# Task objective:
Please list all lines of the material below in which the string "self" occurs.

# Information given:

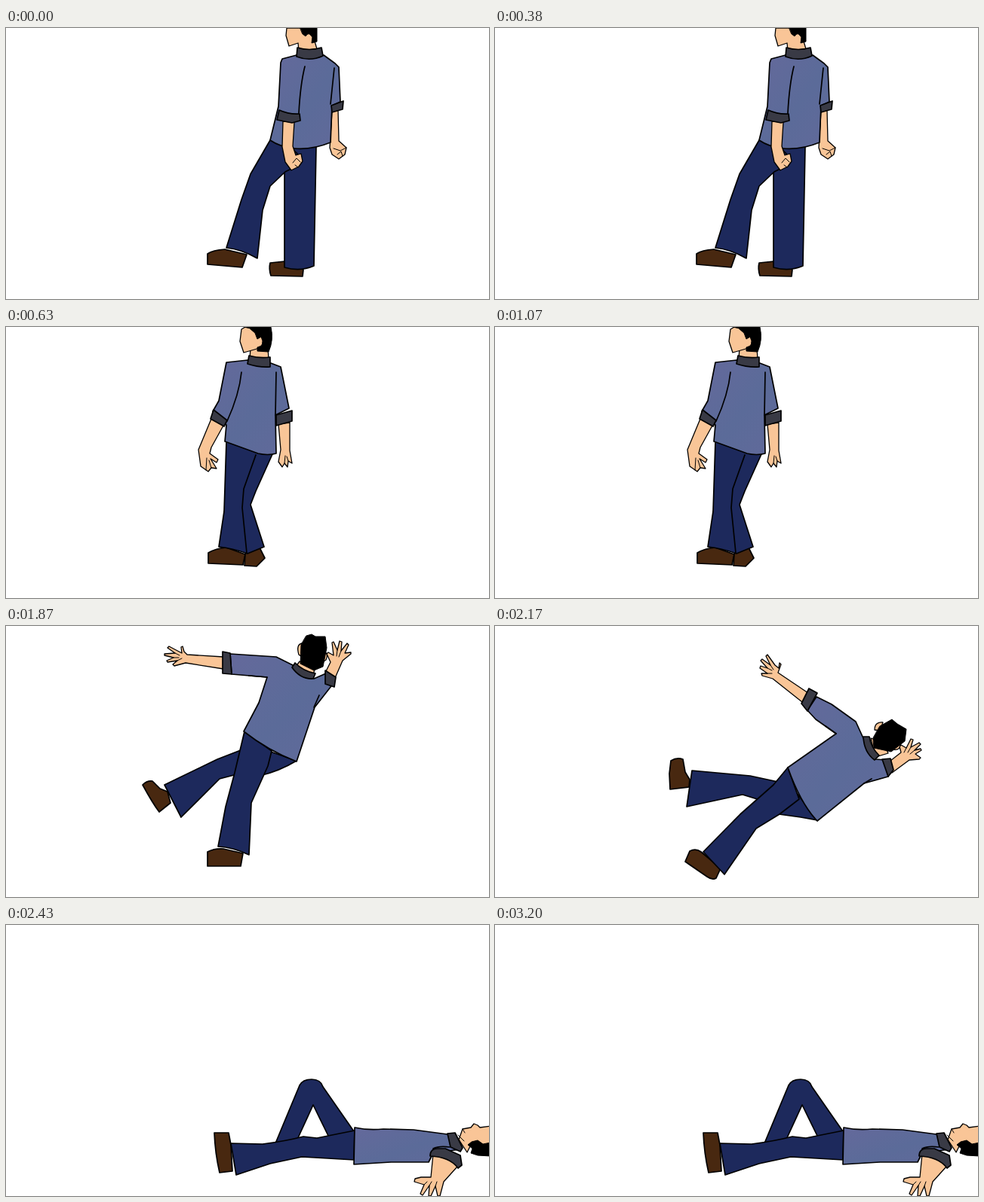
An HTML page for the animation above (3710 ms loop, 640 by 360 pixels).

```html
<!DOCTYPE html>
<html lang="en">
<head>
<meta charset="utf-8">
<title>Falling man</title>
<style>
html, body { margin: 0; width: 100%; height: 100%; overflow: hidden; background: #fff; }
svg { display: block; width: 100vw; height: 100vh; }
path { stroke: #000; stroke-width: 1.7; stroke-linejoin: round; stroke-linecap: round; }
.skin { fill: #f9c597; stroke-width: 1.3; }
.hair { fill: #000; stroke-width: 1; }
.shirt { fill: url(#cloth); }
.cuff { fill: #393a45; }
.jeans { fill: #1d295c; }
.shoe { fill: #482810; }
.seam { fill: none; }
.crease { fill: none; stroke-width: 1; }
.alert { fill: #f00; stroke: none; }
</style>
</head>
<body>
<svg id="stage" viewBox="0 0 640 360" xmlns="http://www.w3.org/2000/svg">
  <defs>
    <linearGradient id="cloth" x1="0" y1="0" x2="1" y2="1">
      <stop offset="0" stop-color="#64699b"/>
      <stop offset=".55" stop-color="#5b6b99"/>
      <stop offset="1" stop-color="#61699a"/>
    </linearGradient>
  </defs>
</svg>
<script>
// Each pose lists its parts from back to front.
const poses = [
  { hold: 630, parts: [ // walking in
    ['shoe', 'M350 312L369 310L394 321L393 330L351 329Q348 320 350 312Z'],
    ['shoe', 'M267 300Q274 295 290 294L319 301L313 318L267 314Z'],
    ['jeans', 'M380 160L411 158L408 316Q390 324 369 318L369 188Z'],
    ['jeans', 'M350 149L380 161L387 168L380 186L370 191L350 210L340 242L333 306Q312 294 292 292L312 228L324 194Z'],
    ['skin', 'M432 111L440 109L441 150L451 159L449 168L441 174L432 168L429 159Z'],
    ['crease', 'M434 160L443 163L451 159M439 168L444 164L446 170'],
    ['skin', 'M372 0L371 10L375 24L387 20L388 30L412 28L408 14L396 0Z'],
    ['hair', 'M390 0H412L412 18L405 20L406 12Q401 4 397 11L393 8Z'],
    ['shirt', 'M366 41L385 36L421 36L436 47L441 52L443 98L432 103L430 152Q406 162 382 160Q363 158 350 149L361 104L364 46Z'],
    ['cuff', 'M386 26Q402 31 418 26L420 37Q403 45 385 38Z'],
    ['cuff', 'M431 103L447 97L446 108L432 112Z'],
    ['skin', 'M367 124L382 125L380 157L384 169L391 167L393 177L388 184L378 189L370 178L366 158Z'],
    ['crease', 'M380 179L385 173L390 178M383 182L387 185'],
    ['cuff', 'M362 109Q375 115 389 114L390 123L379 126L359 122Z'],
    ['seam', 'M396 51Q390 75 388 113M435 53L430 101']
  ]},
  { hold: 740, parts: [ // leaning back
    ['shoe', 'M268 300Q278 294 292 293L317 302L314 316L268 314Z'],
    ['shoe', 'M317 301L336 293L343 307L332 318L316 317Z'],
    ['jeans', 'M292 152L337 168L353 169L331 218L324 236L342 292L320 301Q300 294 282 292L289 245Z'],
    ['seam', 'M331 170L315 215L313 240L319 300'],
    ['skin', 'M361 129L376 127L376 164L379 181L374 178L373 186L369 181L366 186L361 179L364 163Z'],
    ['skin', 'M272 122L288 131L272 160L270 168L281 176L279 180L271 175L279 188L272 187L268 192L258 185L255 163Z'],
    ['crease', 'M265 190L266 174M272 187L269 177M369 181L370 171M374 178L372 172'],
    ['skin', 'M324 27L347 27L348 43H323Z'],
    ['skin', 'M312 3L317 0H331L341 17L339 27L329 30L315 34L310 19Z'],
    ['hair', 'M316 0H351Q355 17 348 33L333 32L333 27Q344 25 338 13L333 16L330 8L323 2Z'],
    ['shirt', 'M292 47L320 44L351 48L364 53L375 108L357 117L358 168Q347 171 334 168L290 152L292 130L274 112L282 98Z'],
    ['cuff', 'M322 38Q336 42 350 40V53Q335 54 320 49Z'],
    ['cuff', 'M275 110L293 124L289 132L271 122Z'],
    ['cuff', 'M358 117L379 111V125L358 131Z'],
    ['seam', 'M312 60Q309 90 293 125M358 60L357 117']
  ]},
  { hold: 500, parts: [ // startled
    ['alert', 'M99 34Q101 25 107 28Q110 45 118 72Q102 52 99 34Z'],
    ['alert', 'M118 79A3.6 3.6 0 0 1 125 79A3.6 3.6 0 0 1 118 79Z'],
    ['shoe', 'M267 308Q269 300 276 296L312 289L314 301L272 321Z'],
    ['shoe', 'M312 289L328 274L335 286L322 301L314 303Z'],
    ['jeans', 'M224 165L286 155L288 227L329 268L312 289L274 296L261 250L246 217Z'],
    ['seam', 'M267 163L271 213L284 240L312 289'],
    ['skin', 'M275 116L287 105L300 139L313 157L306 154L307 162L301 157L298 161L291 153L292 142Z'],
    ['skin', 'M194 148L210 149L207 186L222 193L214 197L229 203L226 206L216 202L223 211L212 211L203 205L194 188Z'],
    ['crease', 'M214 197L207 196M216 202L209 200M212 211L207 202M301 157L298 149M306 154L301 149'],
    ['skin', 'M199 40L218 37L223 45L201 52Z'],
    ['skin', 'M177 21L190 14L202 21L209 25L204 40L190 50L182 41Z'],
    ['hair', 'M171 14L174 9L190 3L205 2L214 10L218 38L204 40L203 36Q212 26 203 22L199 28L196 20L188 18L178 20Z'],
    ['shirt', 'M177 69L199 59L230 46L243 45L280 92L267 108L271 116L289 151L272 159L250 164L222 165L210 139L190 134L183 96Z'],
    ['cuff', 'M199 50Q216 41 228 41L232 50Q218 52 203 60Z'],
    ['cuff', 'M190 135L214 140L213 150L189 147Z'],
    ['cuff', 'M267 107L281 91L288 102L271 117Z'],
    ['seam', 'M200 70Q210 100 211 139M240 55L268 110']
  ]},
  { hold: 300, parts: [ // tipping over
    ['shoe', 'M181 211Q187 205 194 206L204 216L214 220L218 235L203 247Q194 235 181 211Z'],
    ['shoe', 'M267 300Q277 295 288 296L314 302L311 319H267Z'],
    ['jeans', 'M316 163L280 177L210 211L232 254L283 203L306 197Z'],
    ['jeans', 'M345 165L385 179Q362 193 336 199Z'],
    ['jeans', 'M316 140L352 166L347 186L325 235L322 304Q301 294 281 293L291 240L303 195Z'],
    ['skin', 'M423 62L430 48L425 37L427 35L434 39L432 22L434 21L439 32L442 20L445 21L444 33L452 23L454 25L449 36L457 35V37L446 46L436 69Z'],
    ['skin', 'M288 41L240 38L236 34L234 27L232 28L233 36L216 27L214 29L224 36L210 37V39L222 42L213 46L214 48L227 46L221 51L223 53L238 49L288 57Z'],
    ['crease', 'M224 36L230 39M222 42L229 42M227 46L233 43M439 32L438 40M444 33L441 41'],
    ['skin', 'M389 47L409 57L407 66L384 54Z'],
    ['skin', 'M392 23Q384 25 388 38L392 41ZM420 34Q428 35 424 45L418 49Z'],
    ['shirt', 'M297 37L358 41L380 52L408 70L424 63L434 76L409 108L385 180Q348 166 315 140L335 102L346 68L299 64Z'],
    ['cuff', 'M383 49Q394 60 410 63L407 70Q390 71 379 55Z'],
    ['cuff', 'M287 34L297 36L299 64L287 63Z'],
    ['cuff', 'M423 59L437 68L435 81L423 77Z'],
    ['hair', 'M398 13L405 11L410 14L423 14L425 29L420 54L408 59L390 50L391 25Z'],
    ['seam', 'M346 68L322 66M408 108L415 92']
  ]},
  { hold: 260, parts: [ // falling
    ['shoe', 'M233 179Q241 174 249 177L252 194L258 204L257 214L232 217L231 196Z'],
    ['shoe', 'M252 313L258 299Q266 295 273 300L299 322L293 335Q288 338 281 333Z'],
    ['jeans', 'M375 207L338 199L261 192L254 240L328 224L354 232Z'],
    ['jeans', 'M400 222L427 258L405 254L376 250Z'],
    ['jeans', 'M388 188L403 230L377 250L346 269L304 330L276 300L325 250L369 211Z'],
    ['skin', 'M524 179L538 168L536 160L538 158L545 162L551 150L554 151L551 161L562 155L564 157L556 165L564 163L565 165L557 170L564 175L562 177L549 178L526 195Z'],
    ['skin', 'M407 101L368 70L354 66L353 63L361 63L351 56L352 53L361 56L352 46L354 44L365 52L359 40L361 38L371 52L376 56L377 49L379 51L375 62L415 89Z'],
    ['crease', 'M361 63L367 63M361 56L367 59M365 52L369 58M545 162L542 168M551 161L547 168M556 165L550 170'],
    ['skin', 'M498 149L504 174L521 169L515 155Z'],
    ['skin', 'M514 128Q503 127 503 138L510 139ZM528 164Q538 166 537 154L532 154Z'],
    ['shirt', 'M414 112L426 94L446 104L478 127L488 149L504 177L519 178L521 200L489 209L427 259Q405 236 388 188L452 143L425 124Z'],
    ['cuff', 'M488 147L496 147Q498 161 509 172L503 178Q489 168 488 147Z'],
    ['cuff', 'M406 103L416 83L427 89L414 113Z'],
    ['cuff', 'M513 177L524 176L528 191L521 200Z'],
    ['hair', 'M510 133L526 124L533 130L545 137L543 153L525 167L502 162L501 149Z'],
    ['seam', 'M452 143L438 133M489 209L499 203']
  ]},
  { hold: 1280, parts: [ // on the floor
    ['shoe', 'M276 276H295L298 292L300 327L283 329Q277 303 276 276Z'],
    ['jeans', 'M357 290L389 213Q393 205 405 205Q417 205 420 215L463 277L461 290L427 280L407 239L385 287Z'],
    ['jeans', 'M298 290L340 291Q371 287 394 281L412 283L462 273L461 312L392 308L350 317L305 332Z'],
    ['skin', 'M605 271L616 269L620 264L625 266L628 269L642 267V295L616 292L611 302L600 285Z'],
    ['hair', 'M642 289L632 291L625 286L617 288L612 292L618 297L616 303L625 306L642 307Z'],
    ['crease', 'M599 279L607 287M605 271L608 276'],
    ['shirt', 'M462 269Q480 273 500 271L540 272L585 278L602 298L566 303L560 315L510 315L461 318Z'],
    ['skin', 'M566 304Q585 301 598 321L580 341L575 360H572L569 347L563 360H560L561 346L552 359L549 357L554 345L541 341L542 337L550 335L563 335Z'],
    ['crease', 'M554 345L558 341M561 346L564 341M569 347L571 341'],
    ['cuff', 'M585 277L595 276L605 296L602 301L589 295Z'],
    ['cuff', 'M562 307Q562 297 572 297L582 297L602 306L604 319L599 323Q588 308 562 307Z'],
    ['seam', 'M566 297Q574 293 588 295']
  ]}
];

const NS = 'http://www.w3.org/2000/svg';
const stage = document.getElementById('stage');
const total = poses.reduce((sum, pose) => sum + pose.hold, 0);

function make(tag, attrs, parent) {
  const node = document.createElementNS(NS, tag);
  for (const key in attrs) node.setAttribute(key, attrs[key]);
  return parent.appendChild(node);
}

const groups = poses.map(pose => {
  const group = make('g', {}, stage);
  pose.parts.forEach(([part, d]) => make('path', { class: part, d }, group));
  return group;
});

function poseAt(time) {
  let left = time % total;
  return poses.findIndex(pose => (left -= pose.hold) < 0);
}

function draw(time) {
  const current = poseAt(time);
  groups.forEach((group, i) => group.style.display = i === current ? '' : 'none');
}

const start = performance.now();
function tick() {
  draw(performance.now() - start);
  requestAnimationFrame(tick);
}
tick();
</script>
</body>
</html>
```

...

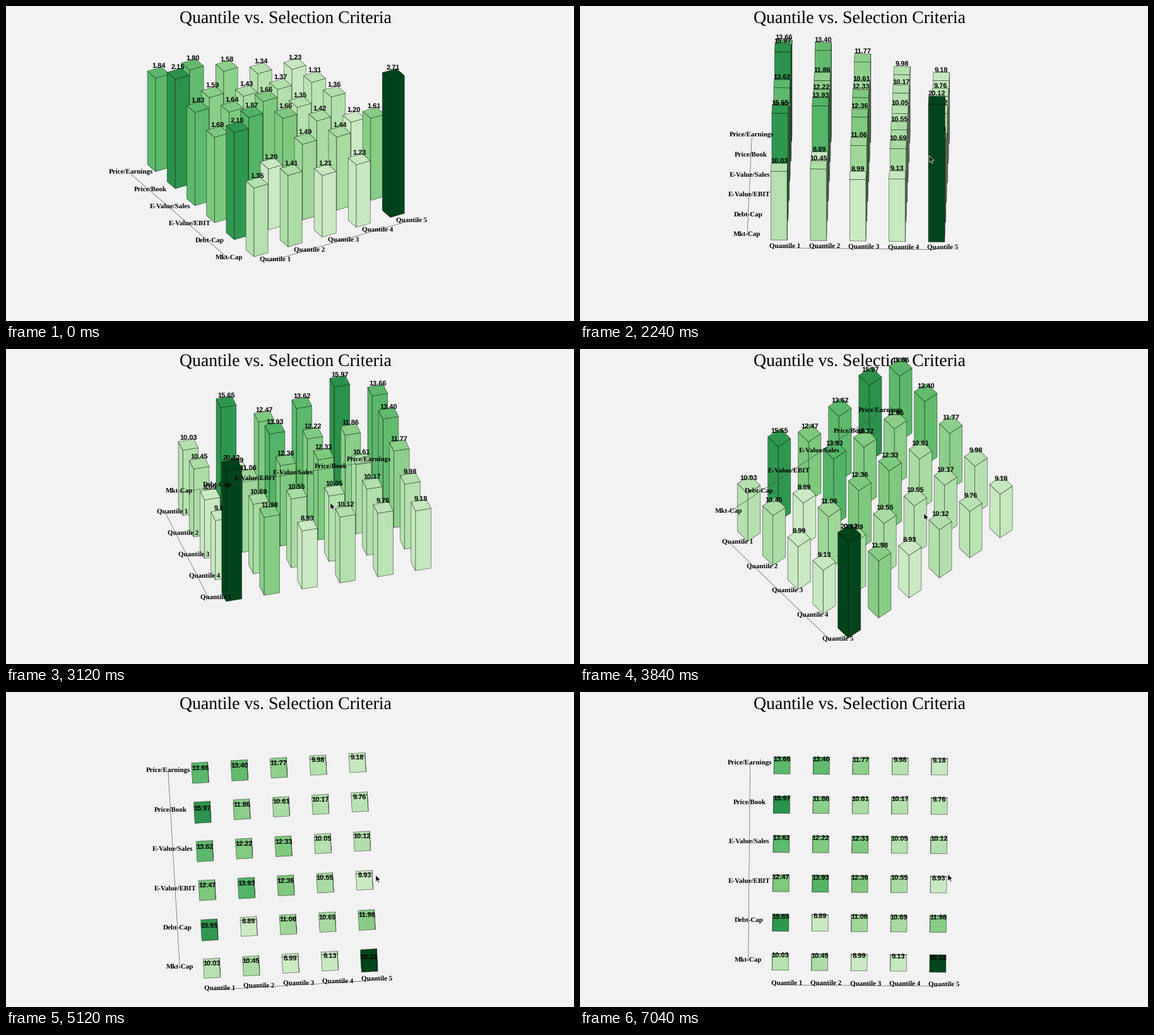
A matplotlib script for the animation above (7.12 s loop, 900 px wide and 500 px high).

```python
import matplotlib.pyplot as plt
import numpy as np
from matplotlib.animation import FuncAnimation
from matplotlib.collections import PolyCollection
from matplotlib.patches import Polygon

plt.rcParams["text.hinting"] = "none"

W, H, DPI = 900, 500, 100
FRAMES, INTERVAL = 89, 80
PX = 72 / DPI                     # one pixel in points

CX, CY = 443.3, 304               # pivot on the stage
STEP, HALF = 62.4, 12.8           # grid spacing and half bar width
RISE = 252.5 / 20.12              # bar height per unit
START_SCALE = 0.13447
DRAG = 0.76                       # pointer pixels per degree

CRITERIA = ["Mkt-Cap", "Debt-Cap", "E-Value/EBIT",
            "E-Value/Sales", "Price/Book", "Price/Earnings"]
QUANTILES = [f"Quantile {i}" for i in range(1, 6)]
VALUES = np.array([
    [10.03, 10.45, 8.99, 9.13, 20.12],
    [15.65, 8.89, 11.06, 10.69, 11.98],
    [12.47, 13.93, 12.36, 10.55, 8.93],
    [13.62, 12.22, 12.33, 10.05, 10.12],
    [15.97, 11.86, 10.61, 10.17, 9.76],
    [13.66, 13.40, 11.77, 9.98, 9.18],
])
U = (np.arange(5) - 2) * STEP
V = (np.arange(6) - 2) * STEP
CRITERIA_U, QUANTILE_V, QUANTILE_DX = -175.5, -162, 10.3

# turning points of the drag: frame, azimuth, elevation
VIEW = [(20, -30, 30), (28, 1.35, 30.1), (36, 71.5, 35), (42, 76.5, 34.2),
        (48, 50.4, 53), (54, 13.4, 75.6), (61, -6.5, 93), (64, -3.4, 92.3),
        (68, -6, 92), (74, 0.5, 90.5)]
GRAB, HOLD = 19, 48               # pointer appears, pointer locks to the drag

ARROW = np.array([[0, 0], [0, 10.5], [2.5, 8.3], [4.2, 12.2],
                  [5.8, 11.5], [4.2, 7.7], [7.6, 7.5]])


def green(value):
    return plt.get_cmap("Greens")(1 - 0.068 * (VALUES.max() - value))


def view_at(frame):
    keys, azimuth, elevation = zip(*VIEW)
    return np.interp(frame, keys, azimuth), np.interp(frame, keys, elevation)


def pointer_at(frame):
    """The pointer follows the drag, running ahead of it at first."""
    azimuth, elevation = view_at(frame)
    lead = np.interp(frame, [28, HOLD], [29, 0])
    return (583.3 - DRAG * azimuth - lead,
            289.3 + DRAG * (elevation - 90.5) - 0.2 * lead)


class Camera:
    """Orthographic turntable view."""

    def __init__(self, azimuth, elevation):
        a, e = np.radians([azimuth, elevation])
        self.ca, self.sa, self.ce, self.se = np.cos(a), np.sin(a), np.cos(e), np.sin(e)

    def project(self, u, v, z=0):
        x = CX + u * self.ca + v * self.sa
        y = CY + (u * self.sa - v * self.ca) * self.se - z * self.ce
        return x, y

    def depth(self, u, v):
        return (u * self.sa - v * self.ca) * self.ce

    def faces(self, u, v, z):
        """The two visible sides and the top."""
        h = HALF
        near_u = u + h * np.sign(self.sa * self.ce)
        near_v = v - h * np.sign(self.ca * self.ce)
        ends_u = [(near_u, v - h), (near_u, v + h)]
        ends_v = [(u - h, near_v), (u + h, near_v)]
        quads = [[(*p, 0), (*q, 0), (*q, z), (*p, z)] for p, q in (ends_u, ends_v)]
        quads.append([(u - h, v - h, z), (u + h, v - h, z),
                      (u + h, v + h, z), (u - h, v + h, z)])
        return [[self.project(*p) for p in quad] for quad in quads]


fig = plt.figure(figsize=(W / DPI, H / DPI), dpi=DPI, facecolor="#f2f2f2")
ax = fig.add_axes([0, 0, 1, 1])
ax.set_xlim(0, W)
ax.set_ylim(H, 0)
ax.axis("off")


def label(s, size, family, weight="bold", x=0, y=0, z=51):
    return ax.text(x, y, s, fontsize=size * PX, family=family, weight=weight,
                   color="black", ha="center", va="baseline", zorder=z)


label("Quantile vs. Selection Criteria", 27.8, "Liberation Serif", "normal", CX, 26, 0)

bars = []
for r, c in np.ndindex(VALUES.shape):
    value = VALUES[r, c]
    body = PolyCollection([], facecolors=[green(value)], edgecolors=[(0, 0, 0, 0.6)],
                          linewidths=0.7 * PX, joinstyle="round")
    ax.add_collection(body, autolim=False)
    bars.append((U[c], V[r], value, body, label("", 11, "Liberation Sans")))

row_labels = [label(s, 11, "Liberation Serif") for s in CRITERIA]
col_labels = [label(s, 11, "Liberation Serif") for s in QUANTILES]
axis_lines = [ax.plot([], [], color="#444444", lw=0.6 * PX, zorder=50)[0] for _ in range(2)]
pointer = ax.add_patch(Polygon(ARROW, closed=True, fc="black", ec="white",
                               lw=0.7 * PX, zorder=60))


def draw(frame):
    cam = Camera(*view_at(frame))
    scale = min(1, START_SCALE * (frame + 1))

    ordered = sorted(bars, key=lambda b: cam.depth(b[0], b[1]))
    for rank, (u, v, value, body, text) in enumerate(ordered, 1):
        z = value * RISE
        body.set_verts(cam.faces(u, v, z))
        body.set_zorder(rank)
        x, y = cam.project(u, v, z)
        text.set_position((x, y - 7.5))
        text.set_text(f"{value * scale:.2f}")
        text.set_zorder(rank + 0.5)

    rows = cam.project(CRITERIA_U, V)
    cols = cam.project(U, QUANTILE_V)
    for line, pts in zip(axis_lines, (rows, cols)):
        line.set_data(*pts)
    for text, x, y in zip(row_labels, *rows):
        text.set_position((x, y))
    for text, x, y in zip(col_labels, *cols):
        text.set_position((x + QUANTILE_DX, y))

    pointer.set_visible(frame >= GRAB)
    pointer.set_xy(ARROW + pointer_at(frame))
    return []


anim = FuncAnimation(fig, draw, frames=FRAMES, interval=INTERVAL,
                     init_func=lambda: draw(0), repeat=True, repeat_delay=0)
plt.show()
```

# Solution for this problem:
    def __init__(self, azimuth, elevation):
        self.ca, self.sa, self.ce, self.se = np.cos(a), np.sin(a), np.cos(e), np.sin(e)
    def project(self, u, v, z=0):
        x = CX + u * self.ca + v * self.sa
        y = CY + (u * self.sa - v * self.ca) * self.se - z * self.ce
    def depth(self, u, v):
        return (u * self.sa - v * self.ca) * self.ce
    def faces(self, u, v, z):
        near_u = u + h * np.sign(self.sa * self.ce)
        near_v = v - h * np.sign(self.ca * self.ce)
        return [[self.project(*p) for p in quad] for quad in quads]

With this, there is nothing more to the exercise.